A paper in the October 13th issue of the Astrophysical Journal used data from NASAs STEREO observatory to look at gusts of the solar wind interacting with the tail of Comet Encke, a short period comet, in order to study its visible variations and very high temperatures. We know that CME events can overload the atmosphere of the Earth with lots of temporary heat so I suppose the thinking here is that it is the heat of the solar wind gusts that causes the comet to react and sublimate. However, this is not actually stated but as the consensus view is that comets become more active as a result of coming closer to the heat of the Sun there is no reason not to think they have something similar in mind.
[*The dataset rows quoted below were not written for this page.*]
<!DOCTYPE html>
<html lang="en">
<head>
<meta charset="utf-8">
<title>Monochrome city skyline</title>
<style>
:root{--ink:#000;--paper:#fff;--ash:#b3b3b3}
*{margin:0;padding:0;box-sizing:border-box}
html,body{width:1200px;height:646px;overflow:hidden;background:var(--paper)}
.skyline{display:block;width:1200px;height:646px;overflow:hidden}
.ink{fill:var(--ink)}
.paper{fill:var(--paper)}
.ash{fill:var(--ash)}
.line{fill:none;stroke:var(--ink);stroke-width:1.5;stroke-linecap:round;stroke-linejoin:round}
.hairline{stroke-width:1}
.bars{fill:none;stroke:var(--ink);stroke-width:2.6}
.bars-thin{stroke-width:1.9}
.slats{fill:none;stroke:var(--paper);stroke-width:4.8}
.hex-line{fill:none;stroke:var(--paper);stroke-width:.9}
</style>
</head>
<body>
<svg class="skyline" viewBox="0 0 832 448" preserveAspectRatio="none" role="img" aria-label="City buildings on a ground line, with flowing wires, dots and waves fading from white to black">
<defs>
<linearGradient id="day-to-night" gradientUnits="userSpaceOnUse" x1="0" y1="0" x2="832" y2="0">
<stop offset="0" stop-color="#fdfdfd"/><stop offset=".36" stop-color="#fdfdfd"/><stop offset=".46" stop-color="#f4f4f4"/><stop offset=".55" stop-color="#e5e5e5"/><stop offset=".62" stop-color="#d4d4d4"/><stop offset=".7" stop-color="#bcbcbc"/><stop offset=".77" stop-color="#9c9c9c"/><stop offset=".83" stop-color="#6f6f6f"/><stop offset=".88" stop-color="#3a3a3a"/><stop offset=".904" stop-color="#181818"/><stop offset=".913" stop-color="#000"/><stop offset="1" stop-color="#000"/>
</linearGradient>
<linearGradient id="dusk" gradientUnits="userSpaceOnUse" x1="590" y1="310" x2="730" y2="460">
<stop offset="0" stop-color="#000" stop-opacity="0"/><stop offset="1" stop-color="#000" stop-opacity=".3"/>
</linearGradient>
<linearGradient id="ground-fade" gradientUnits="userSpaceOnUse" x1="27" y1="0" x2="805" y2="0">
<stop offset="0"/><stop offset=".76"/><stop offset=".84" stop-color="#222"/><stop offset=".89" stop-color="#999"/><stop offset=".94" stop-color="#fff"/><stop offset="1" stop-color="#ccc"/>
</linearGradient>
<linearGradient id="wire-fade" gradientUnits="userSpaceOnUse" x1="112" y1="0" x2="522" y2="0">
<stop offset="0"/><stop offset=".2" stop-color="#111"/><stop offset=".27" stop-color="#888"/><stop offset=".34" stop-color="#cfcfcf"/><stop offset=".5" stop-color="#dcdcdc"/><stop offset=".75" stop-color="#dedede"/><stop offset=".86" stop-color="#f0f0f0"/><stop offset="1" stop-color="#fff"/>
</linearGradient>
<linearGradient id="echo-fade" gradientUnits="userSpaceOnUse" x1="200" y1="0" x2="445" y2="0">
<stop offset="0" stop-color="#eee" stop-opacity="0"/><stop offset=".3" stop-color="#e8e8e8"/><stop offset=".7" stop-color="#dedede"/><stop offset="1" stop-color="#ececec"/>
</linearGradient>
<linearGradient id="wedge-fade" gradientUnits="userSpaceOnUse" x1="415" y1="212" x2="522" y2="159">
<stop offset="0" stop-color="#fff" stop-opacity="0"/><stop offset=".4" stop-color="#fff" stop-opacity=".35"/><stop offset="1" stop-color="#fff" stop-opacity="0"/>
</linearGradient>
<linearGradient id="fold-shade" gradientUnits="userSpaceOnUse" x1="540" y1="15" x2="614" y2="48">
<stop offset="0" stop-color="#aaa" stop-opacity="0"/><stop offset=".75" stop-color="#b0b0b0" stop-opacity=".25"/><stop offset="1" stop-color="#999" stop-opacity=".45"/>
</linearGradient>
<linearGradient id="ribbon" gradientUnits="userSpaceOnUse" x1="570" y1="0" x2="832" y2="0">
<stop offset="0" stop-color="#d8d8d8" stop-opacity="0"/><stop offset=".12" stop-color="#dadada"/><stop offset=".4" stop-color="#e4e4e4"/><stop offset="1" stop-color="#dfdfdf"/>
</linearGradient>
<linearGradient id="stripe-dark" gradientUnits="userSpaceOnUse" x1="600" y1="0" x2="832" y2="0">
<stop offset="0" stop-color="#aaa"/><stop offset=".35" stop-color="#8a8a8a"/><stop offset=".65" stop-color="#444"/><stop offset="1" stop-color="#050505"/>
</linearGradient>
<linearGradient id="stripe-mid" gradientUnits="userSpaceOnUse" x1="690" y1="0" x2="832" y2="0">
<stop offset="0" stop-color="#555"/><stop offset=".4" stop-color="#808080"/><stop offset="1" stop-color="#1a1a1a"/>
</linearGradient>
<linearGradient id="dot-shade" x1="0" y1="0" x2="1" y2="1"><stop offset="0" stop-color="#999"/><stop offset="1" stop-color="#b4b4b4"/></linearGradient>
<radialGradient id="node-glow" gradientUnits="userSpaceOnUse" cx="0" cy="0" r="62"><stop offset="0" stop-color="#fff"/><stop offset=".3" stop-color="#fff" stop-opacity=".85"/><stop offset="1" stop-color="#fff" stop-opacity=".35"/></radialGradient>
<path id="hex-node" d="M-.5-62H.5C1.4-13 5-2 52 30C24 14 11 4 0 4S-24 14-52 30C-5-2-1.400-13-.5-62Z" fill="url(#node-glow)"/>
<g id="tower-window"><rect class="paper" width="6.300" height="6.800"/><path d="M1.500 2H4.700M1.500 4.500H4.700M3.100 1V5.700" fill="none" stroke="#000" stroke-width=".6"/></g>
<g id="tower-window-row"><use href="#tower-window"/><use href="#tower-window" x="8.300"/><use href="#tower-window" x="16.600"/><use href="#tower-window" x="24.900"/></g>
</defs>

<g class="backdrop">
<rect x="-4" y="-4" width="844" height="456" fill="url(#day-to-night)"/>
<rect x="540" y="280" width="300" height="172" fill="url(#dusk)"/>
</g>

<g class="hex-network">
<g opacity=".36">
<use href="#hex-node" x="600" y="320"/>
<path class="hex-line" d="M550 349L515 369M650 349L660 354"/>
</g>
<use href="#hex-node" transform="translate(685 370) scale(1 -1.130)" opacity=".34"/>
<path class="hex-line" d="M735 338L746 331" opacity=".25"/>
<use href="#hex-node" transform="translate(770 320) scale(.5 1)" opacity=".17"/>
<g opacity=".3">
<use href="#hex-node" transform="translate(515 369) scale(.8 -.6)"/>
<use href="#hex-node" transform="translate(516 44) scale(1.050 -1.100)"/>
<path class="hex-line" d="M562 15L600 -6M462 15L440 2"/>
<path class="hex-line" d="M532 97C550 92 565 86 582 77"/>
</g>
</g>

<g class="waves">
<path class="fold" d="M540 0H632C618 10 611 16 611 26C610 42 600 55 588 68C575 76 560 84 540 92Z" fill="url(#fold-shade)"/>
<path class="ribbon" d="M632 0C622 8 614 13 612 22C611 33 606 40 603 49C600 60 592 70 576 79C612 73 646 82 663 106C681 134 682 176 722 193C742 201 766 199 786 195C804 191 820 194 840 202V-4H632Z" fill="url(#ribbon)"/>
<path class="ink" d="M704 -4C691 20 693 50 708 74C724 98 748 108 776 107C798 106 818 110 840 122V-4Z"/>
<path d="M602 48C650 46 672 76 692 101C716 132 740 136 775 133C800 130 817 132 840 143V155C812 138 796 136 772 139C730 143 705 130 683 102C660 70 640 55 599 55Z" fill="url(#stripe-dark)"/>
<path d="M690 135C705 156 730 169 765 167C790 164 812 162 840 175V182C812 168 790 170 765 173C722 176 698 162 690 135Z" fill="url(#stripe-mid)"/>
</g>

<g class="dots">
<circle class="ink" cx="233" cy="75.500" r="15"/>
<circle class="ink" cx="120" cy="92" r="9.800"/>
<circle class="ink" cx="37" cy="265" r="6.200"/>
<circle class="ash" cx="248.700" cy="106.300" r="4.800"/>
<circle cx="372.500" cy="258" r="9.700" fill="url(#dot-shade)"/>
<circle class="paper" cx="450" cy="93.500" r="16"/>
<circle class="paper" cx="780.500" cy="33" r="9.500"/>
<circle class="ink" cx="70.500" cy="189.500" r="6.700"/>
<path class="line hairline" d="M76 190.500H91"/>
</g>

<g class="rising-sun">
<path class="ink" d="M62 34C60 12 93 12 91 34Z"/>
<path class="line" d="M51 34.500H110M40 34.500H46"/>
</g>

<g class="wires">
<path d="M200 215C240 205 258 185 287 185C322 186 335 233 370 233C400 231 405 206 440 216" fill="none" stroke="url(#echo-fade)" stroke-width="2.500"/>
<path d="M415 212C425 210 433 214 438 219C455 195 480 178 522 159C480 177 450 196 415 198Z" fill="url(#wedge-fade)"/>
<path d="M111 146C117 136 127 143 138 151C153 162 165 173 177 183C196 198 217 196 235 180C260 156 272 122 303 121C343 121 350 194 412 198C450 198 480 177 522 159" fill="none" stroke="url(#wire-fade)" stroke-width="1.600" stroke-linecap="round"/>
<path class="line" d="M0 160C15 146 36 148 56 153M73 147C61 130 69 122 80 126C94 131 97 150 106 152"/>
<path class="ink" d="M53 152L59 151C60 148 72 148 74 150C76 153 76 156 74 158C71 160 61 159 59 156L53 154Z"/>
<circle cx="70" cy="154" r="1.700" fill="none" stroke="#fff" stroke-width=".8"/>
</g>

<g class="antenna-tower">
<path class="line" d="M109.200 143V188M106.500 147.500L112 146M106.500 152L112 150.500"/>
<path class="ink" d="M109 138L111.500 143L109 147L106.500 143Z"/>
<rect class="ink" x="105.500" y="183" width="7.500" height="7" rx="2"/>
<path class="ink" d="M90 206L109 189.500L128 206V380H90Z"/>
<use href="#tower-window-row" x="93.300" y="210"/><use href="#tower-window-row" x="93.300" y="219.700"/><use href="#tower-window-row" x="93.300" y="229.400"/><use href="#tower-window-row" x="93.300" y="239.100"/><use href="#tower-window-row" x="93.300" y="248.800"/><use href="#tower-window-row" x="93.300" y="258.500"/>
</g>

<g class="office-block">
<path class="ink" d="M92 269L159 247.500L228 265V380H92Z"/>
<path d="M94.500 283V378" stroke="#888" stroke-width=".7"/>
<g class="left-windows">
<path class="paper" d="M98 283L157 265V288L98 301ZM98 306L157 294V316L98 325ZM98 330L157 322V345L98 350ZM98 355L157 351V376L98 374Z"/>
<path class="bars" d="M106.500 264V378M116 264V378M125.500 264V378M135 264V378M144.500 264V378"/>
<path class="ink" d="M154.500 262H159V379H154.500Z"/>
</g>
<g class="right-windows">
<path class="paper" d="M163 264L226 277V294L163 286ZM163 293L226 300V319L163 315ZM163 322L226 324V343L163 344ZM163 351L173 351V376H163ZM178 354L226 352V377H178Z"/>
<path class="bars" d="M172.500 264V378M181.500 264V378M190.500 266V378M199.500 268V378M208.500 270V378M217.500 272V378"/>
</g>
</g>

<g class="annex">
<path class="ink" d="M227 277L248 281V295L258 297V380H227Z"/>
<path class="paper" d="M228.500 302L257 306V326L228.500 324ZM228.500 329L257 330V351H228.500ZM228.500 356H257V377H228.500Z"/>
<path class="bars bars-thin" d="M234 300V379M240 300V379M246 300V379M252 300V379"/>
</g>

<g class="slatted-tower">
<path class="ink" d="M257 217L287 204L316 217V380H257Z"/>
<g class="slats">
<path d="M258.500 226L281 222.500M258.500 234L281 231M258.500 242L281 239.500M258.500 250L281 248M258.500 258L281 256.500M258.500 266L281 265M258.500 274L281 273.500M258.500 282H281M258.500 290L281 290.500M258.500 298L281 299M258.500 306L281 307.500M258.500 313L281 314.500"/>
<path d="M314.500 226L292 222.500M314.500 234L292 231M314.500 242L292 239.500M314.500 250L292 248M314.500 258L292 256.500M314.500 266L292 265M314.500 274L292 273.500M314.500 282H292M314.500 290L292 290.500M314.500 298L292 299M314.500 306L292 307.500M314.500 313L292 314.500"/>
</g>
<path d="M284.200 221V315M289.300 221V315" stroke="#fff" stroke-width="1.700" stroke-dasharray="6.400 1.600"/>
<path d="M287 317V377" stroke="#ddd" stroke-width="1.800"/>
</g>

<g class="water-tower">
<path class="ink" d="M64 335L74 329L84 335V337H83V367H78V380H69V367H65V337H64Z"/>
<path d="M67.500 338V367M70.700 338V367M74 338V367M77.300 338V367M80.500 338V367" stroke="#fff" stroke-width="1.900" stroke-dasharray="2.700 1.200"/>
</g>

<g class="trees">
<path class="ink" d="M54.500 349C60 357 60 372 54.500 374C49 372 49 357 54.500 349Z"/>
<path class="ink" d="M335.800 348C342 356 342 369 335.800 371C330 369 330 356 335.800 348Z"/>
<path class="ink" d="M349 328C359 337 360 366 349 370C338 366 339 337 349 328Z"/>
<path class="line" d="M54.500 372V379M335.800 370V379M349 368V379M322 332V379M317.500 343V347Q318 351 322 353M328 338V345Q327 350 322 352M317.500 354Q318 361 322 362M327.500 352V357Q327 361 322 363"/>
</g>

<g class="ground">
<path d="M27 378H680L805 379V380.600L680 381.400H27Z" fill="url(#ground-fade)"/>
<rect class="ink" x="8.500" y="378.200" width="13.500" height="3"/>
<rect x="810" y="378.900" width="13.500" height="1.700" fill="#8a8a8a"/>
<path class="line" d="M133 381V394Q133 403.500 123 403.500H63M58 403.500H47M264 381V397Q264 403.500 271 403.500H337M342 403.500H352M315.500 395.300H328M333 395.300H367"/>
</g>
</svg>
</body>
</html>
The solar wind as it reaches the top of the atmosphere is some 70 times hotter than one might expect of the solar corona, it is said, which is curious to say the least. In other words, it gets hotter as it travels through space. The source of the heat build-up is the mystery – and this is what has been solved, according to the authors.
It is known the solar wind contains electrically charged electrons and ions and is magnetic to boot, forging a magnetic connection between Sun and Earth (and any other planet or cosmic body in its path). There is no consensus on what is behind the wind acceleration, especially when it reaches high speeds. Scientists have studied the movements of hundreds of dense pieces of glowing ionised gas within the ribbon of the tail of Comet Encke. Fl;uctuations in the solar wind can be tracked in the tail, so they were able to reconstruct the motion of the solar wind, and what they was was turbulence. They went on to calculate that energy derived from turbulence was ten times what was required to heat the solar wind to observed temperatures – and this will no doubt end up embedded in the consensus. Turbulent motion mixes the solar wind leading to rapid variation in temperature as seen in movements observed by satellites above the Earth – so we can see why they wanted to clarify what they were recording.
The solar wind dominates the solar system and travels well past Pluto – thereby providing heat and magnetism to cosmic bodies in all corners of the helio-sheaf. All comets, when they approach the Sun, develop an ion tail – caused by the solar wind (charged gas or plasma) and this excites vaporised material from the comet. The tail then follows the magnetic field embedded in the solar wind.
NASA news item.